WHAT IS REQUIRED:
The answer must be one number: how many lines below contain the word "bubbles".

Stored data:

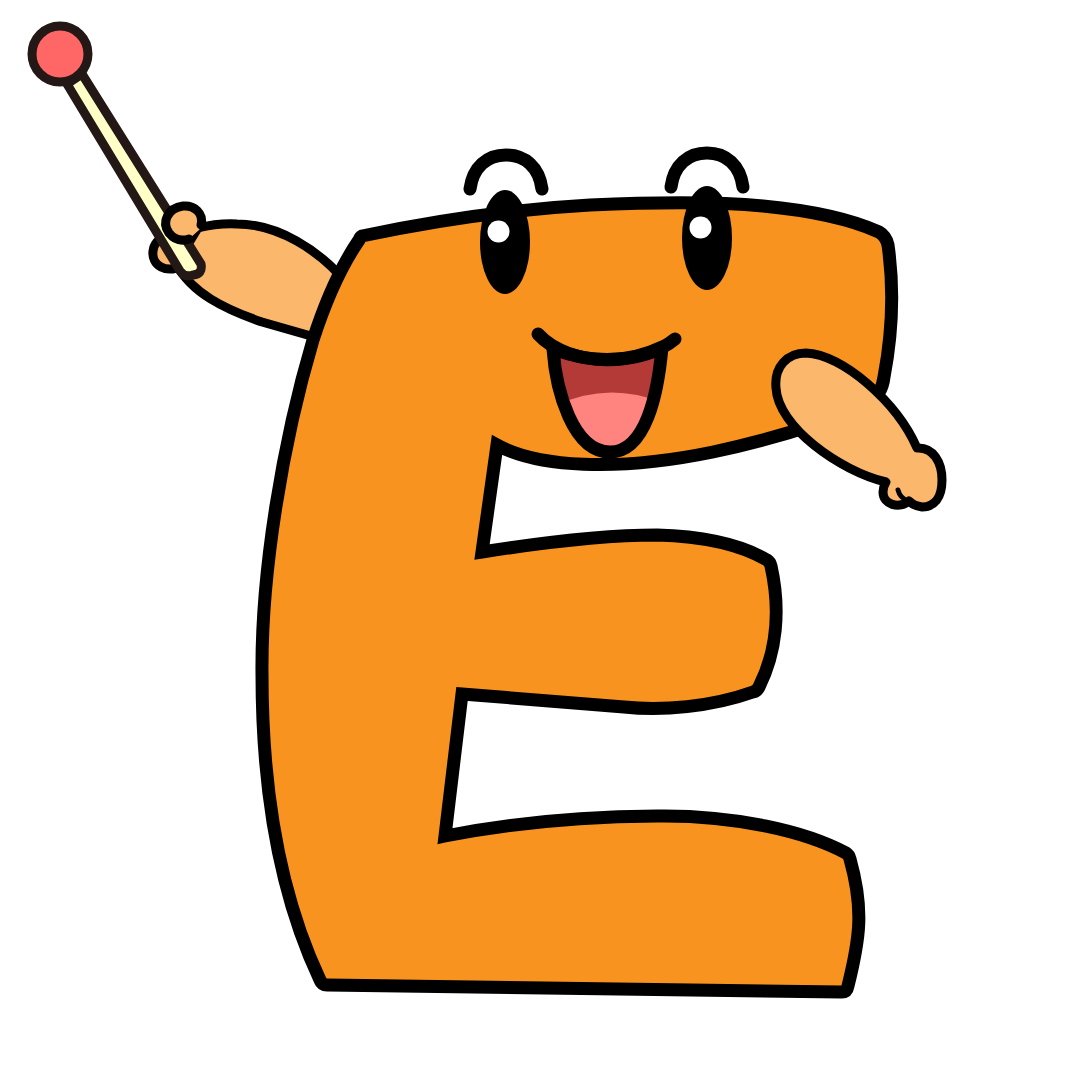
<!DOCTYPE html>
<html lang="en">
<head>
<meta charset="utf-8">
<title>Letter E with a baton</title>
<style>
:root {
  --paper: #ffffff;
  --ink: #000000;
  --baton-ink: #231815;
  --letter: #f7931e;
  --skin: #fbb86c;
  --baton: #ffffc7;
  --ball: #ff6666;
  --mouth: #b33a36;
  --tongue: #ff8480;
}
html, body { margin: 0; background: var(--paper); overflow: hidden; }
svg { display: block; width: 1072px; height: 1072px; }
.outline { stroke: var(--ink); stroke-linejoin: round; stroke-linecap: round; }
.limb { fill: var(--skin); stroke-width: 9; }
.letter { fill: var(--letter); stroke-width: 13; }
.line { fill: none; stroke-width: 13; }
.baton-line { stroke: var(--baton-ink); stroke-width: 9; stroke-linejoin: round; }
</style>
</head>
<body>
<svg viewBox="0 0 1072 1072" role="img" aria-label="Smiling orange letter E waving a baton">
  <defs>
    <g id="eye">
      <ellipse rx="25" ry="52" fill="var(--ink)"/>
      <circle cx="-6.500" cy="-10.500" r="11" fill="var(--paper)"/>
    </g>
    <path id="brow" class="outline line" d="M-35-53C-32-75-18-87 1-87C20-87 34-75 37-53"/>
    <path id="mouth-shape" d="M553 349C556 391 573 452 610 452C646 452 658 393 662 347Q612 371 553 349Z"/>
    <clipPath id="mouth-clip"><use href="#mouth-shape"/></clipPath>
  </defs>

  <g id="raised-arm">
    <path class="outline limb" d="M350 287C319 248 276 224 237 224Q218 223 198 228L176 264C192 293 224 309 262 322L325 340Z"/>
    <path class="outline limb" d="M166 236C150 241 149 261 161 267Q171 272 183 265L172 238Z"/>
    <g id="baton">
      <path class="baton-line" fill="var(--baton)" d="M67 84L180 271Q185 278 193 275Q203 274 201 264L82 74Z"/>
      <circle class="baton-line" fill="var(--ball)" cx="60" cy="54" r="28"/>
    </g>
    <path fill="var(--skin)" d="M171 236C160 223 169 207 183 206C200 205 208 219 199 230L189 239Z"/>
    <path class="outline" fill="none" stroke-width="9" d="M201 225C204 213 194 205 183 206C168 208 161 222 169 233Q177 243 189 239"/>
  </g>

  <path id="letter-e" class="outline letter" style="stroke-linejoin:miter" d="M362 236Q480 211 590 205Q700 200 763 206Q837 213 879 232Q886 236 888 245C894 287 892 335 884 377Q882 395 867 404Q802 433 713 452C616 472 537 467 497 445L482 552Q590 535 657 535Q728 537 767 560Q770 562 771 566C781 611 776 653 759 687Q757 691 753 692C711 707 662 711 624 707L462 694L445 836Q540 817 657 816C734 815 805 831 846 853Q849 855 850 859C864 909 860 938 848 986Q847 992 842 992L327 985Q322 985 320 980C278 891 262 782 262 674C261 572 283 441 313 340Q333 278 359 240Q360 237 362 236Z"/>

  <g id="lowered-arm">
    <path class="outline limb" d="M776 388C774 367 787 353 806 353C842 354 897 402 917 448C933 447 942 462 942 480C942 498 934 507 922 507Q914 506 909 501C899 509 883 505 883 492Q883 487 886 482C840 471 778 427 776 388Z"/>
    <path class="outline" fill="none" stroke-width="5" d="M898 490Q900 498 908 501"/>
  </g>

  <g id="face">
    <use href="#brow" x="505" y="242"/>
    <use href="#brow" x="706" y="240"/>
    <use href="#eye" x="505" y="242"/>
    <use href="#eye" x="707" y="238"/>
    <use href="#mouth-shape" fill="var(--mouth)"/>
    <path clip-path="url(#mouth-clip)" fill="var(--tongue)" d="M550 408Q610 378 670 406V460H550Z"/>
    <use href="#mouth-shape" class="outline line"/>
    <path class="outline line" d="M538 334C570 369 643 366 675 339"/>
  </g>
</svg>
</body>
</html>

--

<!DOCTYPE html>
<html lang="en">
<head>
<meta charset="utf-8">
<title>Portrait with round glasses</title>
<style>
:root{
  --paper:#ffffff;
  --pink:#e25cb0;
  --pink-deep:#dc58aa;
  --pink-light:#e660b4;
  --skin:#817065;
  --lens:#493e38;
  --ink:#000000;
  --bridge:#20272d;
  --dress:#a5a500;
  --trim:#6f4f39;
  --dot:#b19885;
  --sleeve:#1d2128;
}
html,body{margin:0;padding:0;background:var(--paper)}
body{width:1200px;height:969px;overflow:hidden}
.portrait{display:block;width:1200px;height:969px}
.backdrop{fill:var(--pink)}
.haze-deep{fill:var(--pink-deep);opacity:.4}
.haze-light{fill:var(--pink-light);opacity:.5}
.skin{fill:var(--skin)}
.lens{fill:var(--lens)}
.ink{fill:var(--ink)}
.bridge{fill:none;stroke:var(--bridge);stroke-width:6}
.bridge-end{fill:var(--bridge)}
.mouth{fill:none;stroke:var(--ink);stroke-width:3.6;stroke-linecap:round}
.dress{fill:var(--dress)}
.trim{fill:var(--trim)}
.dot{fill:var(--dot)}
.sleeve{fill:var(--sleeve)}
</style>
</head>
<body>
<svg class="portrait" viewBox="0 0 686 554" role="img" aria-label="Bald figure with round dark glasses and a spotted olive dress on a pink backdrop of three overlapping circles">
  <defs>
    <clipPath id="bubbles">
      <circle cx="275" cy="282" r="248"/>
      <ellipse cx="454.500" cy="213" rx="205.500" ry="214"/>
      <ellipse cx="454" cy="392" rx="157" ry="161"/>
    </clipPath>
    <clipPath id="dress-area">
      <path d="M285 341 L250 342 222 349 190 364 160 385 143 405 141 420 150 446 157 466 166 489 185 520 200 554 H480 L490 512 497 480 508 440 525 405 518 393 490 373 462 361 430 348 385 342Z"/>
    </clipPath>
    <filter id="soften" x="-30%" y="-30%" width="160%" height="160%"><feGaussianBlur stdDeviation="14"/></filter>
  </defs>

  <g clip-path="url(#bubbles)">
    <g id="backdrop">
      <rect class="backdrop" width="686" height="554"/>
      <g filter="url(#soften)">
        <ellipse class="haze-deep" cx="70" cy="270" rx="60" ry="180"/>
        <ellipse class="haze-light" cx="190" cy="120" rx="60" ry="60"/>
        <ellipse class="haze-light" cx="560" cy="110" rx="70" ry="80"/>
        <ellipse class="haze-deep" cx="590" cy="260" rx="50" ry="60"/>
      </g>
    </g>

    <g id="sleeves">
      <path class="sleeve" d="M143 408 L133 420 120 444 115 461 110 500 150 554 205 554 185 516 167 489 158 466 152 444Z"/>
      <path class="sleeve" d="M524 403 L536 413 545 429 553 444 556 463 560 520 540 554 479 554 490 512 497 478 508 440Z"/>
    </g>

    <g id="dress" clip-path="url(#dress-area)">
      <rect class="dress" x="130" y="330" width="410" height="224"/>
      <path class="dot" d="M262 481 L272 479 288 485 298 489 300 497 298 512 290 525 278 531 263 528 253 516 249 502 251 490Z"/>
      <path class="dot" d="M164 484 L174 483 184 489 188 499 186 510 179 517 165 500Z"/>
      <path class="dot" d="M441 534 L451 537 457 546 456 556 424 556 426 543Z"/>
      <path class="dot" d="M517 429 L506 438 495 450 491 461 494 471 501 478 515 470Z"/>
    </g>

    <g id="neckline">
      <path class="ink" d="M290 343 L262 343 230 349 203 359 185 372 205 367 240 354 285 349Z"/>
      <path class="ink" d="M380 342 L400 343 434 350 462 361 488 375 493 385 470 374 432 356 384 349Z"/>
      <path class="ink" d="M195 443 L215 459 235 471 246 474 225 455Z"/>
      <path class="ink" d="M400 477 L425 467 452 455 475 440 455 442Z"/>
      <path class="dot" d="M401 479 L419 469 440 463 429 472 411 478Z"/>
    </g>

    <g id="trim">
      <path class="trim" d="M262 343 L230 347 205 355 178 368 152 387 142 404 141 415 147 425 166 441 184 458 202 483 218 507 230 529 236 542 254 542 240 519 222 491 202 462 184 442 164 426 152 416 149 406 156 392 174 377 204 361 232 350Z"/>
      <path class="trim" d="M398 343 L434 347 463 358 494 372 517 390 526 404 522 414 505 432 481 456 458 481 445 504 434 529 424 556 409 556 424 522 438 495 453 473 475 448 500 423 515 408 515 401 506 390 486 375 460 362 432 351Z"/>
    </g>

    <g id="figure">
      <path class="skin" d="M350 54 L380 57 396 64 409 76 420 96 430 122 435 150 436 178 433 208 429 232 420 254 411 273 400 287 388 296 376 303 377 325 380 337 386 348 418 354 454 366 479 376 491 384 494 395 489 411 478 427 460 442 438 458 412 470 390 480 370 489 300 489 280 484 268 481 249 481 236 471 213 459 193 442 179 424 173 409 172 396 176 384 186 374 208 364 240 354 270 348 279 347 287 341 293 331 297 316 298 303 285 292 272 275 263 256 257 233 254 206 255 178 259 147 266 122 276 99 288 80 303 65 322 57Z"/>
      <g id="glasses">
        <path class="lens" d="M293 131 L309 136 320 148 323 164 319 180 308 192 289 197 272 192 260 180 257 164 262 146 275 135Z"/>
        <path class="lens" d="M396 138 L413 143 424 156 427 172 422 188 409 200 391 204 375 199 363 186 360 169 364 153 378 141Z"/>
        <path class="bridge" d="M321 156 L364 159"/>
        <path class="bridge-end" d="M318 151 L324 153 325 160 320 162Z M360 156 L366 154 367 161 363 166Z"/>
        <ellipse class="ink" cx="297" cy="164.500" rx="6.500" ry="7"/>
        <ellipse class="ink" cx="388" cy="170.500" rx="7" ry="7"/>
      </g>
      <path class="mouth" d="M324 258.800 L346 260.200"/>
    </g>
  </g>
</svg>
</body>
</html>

==

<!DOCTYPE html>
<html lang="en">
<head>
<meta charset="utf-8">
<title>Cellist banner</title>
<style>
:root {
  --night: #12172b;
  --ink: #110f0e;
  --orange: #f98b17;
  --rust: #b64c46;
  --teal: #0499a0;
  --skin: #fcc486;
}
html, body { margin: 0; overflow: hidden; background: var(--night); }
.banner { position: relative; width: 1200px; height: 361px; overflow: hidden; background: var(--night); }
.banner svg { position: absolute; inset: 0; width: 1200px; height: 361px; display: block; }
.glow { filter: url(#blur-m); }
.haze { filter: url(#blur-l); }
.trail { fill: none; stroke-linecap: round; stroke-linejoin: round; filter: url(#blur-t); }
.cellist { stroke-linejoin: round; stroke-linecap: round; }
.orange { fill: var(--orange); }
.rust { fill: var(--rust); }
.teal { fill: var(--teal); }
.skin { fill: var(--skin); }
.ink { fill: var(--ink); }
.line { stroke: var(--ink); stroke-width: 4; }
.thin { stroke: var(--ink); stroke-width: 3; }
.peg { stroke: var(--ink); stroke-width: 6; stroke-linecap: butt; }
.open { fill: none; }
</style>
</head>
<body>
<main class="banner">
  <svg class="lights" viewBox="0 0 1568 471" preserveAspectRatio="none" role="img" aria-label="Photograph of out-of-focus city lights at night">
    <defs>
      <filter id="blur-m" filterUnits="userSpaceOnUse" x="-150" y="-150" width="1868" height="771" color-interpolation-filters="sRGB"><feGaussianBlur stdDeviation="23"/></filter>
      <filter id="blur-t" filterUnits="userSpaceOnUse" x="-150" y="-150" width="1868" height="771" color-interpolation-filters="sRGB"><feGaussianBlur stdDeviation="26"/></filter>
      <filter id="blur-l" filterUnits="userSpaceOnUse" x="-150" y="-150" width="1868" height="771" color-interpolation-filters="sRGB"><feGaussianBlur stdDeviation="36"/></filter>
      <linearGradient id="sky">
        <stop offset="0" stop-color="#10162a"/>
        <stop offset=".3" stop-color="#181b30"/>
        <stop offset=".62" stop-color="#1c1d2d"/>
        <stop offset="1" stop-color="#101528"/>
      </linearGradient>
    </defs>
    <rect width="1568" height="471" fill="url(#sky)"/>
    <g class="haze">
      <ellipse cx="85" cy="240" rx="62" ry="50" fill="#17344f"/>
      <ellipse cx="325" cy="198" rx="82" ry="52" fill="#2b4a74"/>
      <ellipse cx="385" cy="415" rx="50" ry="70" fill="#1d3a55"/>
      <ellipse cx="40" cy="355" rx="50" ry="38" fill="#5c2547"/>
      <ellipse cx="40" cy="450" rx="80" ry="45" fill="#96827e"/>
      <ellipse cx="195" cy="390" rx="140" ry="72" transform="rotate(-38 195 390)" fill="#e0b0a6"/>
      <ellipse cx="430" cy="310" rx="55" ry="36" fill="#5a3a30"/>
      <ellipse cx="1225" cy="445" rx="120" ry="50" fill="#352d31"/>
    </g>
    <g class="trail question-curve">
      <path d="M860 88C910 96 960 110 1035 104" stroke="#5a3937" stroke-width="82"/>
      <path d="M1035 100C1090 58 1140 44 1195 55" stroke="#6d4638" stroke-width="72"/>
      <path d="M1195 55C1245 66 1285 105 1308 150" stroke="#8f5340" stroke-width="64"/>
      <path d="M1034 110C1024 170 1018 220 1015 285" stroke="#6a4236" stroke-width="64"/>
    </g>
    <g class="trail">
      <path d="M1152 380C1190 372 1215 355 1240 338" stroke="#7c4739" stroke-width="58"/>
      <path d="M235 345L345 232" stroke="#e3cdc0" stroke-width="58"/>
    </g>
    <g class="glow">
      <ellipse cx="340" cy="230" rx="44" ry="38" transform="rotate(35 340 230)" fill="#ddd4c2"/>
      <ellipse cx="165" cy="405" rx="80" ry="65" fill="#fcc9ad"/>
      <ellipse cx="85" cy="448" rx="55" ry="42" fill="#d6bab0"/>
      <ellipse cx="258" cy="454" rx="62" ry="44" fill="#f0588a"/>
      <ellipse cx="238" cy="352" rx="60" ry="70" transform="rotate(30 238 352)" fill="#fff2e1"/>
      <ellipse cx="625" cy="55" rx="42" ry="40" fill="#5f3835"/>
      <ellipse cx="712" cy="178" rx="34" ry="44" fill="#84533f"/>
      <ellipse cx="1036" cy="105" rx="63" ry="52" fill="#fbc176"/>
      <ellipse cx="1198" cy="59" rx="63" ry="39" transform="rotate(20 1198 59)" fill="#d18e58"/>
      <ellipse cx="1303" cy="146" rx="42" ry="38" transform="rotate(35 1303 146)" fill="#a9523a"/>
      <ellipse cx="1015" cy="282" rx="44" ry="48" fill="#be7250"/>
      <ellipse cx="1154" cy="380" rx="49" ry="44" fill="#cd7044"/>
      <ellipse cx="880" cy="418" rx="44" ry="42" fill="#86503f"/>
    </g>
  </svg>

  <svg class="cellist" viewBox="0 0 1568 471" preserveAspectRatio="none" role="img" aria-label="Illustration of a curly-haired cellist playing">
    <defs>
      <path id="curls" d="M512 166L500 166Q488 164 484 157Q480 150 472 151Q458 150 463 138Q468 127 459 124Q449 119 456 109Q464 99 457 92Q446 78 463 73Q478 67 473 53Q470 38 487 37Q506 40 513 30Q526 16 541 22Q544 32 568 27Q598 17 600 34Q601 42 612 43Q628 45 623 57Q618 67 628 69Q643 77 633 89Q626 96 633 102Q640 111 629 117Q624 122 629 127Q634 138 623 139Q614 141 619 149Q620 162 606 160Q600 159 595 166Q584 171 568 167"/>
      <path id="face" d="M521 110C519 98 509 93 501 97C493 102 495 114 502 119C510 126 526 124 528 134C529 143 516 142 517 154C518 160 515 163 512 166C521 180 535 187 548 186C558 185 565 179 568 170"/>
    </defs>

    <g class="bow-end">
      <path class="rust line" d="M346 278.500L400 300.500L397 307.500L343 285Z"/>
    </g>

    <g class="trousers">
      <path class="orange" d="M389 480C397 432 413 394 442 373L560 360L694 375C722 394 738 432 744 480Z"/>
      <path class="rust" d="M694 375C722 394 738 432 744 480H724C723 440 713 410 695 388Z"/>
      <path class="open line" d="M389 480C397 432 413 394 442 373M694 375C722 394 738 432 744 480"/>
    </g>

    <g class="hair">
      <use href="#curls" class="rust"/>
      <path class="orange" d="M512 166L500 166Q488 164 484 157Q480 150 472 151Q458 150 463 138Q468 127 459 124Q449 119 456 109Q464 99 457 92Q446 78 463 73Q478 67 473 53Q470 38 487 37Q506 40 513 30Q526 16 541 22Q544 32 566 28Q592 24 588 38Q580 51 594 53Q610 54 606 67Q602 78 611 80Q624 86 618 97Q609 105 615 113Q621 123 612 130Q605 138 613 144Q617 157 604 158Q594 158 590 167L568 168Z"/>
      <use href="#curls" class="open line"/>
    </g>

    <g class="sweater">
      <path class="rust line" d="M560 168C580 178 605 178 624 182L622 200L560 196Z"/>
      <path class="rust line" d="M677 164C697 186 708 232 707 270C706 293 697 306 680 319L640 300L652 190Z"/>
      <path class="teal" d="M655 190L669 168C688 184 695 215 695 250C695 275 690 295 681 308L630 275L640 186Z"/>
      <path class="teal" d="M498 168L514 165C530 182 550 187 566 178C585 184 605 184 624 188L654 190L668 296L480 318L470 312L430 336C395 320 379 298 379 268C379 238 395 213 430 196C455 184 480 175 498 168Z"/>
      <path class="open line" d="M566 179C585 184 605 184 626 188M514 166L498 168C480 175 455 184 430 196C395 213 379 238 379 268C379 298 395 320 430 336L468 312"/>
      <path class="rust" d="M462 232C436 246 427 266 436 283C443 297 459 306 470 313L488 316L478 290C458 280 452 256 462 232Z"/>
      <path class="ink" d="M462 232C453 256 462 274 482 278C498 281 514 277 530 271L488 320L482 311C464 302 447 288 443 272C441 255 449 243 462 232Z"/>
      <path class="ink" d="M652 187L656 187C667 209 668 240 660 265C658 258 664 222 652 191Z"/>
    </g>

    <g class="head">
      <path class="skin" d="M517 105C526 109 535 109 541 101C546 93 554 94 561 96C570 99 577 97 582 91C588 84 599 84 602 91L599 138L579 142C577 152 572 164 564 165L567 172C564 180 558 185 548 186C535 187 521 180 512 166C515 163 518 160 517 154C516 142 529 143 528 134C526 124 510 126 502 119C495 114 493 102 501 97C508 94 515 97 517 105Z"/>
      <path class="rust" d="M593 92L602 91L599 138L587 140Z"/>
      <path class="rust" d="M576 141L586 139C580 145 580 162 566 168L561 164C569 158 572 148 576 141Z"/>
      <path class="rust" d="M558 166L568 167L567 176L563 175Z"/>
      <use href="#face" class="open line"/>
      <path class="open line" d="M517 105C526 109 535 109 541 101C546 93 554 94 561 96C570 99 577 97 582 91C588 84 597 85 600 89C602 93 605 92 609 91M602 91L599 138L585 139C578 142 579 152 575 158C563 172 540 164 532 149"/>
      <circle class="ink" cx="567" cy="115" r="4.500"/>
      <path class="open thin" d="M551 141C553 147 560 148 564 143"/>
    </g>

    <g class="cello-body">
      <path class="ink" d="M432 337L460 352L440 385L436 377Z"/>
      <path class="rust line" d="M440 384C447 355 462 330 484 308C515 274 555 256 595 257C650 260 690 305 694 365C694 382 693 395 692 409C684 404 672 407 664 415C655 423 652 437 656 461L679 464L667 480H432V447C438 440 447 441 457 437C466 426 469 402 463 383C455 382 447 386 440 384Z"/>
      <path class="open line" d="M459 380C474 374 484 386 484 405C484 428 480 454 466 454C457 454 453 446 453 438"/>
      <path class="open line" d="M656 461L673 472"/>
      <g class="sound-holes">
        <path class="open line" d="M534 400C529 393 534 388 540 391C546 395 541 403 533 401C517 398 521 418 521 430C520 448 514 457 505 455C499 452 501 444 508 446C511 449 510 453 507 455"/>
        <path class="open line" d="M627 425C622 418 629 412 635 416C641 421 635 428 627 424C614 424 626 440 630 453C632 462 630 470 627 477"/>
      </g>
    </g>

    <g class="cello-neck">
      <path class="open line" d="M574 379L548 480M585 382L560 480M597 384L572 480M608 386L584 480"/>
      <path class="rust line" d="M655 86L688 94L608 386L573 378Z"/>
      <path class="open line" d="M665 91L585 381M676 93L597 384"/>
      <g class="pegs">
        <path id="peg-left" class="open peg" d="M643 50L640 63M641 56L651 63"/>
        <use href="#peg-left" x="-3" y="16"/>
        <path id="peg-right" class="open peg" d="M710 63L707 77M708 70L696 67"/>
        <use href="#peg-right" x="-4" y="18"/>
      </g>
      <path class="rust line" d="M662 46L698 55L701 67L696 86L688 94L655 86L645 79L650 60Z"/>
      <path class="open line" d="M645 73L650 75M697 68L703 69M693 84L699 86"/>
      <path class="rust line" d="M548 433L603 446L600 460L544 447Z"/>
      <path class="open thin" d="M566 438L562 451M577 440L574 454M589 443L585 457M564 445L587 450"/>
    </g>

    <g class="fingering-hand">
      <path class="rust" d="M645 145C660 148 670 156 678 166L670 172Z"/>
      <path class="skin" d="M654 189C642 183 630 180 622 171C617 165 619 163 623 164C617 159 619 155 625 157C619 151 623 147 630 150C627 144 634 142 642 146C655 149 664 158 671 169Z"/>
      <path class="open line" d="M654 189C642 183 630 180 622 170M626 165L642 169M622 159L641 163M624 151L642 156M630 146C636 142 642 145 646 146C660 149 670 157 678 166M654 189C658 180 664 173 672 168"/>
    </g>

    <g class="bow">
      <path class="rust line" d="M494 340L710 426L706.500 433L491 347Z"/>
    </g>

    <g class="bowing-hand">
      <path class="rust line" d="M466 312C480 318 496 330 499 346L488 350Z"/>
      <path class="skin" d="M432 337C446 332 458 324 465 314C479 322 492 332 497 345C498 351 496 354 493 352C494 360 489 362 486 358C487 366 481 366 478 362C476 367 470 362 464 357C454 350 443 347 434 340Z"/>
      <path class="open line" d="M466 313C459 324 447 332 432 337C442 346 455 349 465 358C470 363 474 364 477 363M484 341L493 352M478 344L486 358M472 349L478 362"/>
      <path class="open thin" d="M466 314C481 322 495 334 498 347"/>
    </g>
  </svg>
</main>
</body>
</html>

RESULT OF THE TASK:
2